As long as Google keeps the Pixel around, there will be something for the “purists” out there, and of course, there’s the vast world of rooting if you want to change up the software on your phone. But Google’s not in the flagship race at the moment, and
Samsung needs some competition
OnePlus is seemingly turning into Samsung Jr. with the introduction of the Nord line in 2020. From the OnePlus 8 Pro, 8T, and three different Nord models, the company is also trying to fill the space at every price point. But there really aren’t too many differences even between OxygenOS and One UI with the update to Android 11.
Imitation is the finest form of flattery, and OnePlus is really churning out some pretty awesome smartphones, even if the software updates are a source of potential frustration. But OnePlus can’t be the last line of defense from Samsung taking over the flagship market for good here in the U.S. We need more options, more choices, different flavors.
All of this is to say that we, as consumers, need to see more competition for Samsung in the Android space. The glass slabs are already stagnating, which is why we are seeing a pivoted focus to the foldable, but it’s only a matter of time before Samsung “gets bored”. And when that happens, it’ll bring boring devices to the masses and that’s not a smartphone world that I want to see.
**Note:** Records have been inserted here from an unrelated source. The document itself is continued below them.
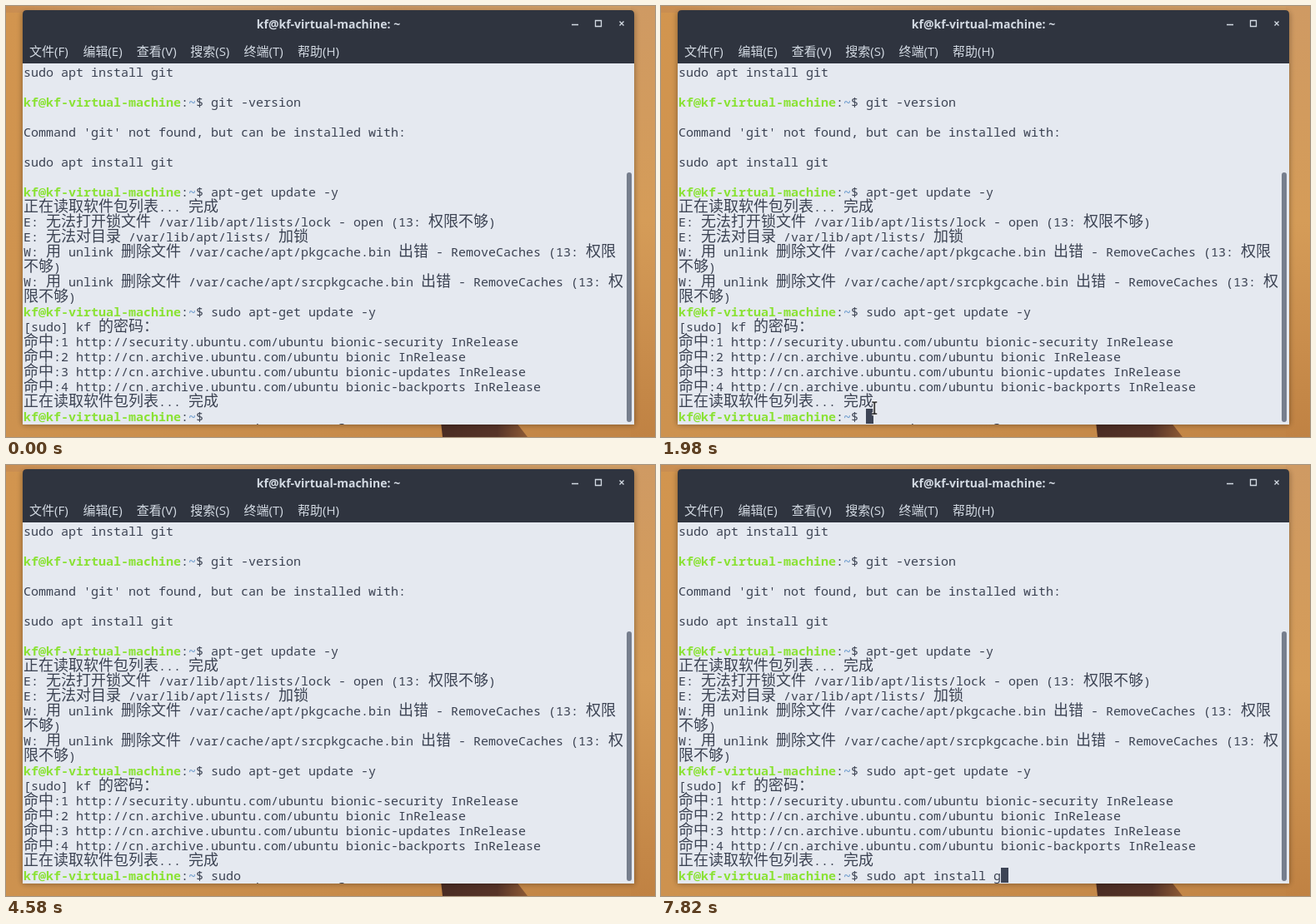
An HTML page for the animation above (8 s loop, 779 by 518 pixels).

```html
<!DOCTYPE html>
<html lang="zh-CN">
<head>
<meta charset="utf-8">
<title>Terminal</title>
<style>
  html, body { margin: 0; width: 100%; height: 100%; overflow: hidden; background: #cb8f4c; }
  svg { display: block; width: 779px; height: 518px; }
  text { white-space: pre; }
  .row { font: 15px "Noto Sans Mono", "DejaVu Sans Mono", monospace; fill: #3b4252; }
  .cjk { font: 18px "Noto Sans CJK SC", "Noto Sans CJK", sans-serif; }
  .host { font-weight: 700; fill: #8ae234; }
  .path { font-weight: 700; fill: #729fcf; }
  .title { font: 700 14px "Open Sans", "Noto Sans", sans-serif; fill: #d3dae3; text-anchor: middle; }
  .menu { font: 15px "Open Sans", "Noto Sans CJK SC", "Noto Sans CJK", sans-serif; fill: #d3dae3; }

  .caret, .block, .mouse, .beam, .hand { animation: 8s -2ms step-end infinite; }
  .caret { animation-name: type; }
  .block { animation-name: blink; }
  .mouse { animation-name: move; animation-timing-function: linear; }
  .beam { animation-name: beam; }
  .hand { animation-name: hand; }

  /* the caret hides the part of the command that is not typed yet */
  @keyframes type {
    0% { transform: none; }
    33.75% { transform: translateX(9px); }
    36.75% { transform: translateX(18px); }
    39.25% { transform: translateX(27px); }
    42% { transform: translateX(36px); }
    46.5% { transform: translateX(45px); }
    63% { transform: translateX(54px); }
    64.75% { transform: translateX(63px); }
    67.5% { transform: translateX(72px); }
    71% { transform: translateX(81px); }
    75.25% { transform: translateX(90px); }
    77.25% { transform: translateX(99px); }
    78.75% { transform: translateX(108px); }
    81.75% { transform: translateX(117px); }
    82.75% { transform: translateX(126px); }
    86.25% { transform: translateX(135px); }
    87.5% { transform: translateX(144px); }
    91.5% { transform: translateX(153px); }
    97.75%, 100% { transform: translateX(162px); }
  }
  @keyframes blink {
    0%, 5.75%, 15.75%, 25.75%, 44.25%, 51.75%, 57.25%, 96.25% { opacity: 0; }
    .5%, 10.75%, 20.75%, 29.75%, 46.5%, 52.5%, 62.25%, 97%, 100% { opacity: 1; }
  }
  @keyframes move {
    0%, .5% { transform: translate(728px, 105px); animation-timing-function: cubic-bezier(.33, .52, .67, .84); }
    4% { transform: translate(295px, 431px); animation-timing-function: cubic-bezier(.33, .84, .67, 1); }
    7%, 19.5% { transform: translate(224px, 491px); }
    20.5% { transform: translate(212px, 496px); }
    21.75% { transform: translate(203px, 484px); }
    22.75% { transform: translate(211px, 470px); }
    23.75% { transform: translate(234px, 466px); }
    24.75% { transform: translate(256px, 483px); }
    26.25%, 100% { transform: translate(264px, 490px); }
  }
  @keyframes beam {
    0%, 3.25%, 47%, 100% { opacity: 0; }
    .5%, 4.75% { opacity: 1; }
  }
  @keyframes hand {
    0%, 4.75%, 100% { opacity: 0; }
    3.25% { opacity: 1; }
  }
</style>
</head>
<body>
<svg viewBox="0 0 779 518">
  <defs>
    <linearGradient id="sand" x2="1" y2="1">
      <stop offset="0" stop-color="#d2954f"/>
      <stop offset=".5" stop-color="#cd924f"/>
      <stop offset="1" stop-color="#c18445"/>
    </linearGradient>
    <linearGradient id="cliff" x2="0" y2="1">
      <stop offset="0" stop-color="#cf9a63"/>
      <stop offset=".5" stop-color="#d59c58"/>
      <stop offset="1" stop-color="#c08243"/>
    </linearGradient>
    <linearGradient id="sky">
      <stop offset="0" stop-color="#c98d50"/>
      <stop offset=".25" stop-color="#d5a472"/>
      <stop offset=".6" stop-color="#c6935f"/>
      <stop offset="1" stop-color="#d2a067"/>
    </linearGradient>
    <linearGradient id="shade">
      <stop offset="0" stop-color="#4a2c23"/>
      <stop offset=".65" stop-color="#573428"/>
      <stop offset="1" stop-color="#8d5a35"/>
    </linearGradient>
    <filter id="soft" x="-5%" y="-5%" width="110%" height="110%"><feGaussianBlur stdDeviation="3"/></filter>
  </defs>

  <rect width="779" height="518" fill="url(#sand)"/>
  <rect width="779" height="8" fill="url(#sky)"/>
  <rect x="750" width="29" height="518" fill="url(#cliff)"/>
  <path d="M522 500H612L626 518H524Z" fill="url(#shade)"/>
  <rect x="19" y="7" width="736" height="497" rx="4" opacity=".3" filter="url(#soft)"/>

  <path d="M20 503V10Q20 5 25 5H749Q754 5 754 10V503Z" fill="#2f343f"/>
  <rect x="20" y="69" width="734" height="434" fill="#e5e9f0"/>
  <rect x="745" y="200" width="6" height="300" rx="3" fill="#767e8d"/>
  <text class="title" x="387" y="27">kf@kf-virtual-machine: ~</text>
  <path d="M679 22.5H687M707.5 17.5H714.5V24.5H707.5ZM736.5 18.5L741.5 23.5M741.5 18.5L736.5 23.5"
        fill="none" stroke="#d3dae3" stroke-width="1.3"/>
  <g id="menus"></g>
  <g id="rows"></g>

  <g class="caret">
    <rect x="246" y="484" width="300" height="18" fill="#e5e9f0"/>
    <rect class="block" x="246" y="484" width="9" height="18" fill="#3d4455"/>
  </g>

  <g class="mouse">
    <g class="beam" fill="none">
      <path id="ibeam" d="M-3-7H-1Q0-7 0-6V6Q0 7-1 7H-3M3-7H1Q0-7 0-6M0 6Q0 7 1 7H3" stroke="#fff" stroke-width="3.4"/>
      <use href="#ibeam" style="stroke-width:1.6"/>
      <path d="M-3-7H-1Q0-7 0-6V6Q0 7-1 7H-3M3-7H1Q0-7 0-6M0 6Q0 7 1 7H3" stroke="#111" stroke-width="1.6"/>
    </g>
    <path class="hand" fill="#fff" stroke="#222" stroke-width="1.2" stroke-linejoin="round"
          d="M-2 .5C-2-1.5 2-1.5 2 .5V8C3 6.5 5.5 7 5.5 8.5C7 7.5 8.5 8 8.5 9.5C10 9 11 10 11 11.5V15C11 18 9 19 9 21.5H-1C-1 19-5 16-6.5 13C-7.5 11-5 9.5-2 13Z"/>
  </g>
</svg>
<script>
  const CELL = 9, LEFT = 21, LINE = 18, FIRST_BASELINE = 85;
  const HOST = 'kf@kf-virtual-machine';

  const menus = ['文件(F)', '编辑(E)', '查看(V)', '搜索(S)', '终端(T)', '帮助(H)'];
  // a leading "$ " stands for the whole prompt
  const rows = [
    'sudo apt install git',
    '',
    '$ git -version',
    '',
    "Command 'git' not found, but can be installed with:",
    '',
    'sudo apt install git',
    '',
    '$ apt-get update -y',
    '正在读取软件包列表... 完成',
    'E: 无法打开锁文件 /var/lib/apt/lists/lock - open (13: 权限不够)',
    'E: 无法对目录 /var/lib/apt/lists/ 加锁',
    'W: 用 unlink 删除文件 /var/cache/apt/pkgcache.bin 出错 - RemoveCaches (13: 权限',
    '不够)',
    'W: 用 unlink 删除文件 /var/cache/apt/srcpkgcache.bin 出错 - RemoveCaches (13: 权',
    '限不够)',
    '$ sudo apt-get update -y',
    '[sudo] kf 的密码：',
    '命中:1 http://security.ubuntu.com/ubuntu bionic-security InRelease',
    '命中:2 http://cn.archive.ubuntu.com/ubuntu bionic InRelease',
    '命中:3 http://cn.archive.ubuntu.com/ubuntu bionic-updates InRelease',
    '命中:4 http://cn.archive.ubuntu.com/ubuntu bionic-backports InRelease',
    '正在读取软件包列表... 完成',
    '$ sudo apt install g'
  ];

  function addNode(parent, tag, attrs, content = '') {
    const node = document.createElementNS('http://www.w3.org/2000/svg', tag);
    for (const key in attrs) node.setAttribute(key, attrs[key]);
    node.textContent = content;
    return parent.appendChild(node);
  }

  function addRow(row, index) {
    const text = addNode(document.getElementById('rows'), 'text',
      { class: 'row', y: FIRST_BASELINE + index * LINE });
    let column = 0;

    // wide characters take two cells
    const put = (run, kind) => {
      const wide = run.charCodeAt(0) > 127;
      const indent = run.length - run.trimStart().length;
      addNode(text, 'tspan',
        { x: LEFT + (column + indent) * CELL, class: kind || (wide ? 'cjk' : '') }, run.trim());
      column += run.length * (wide ? 2 : 1);
    };

    if (row.startsWith('$')) {
      put(HOST, 'host');
      put(':');
      put('~', 'path');
    }
    (row.match(/[\x00-\x7f]+|[^\x00-\x7f]+/g) || []).forEach(run => put(run));
  }

  menus.forEach((label, i) =>
    addNode(document.getElementById('menus'), 'text', { class: 'menu', x: 28 + i * 64.4, y: 60 }, label));
  rows.forEach(addRow);
</script>
</body>
</html>
```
I want to see a market flourishing, instead of seeing what Apple did from the iPhone 6 to the iPhone 11 with practically the same design year-over-year. Save for the move from Aluminum to Glass/Stainless steel on the back and frame. Competition is healthy, and it’s more of a necessity for Android phones than ever before.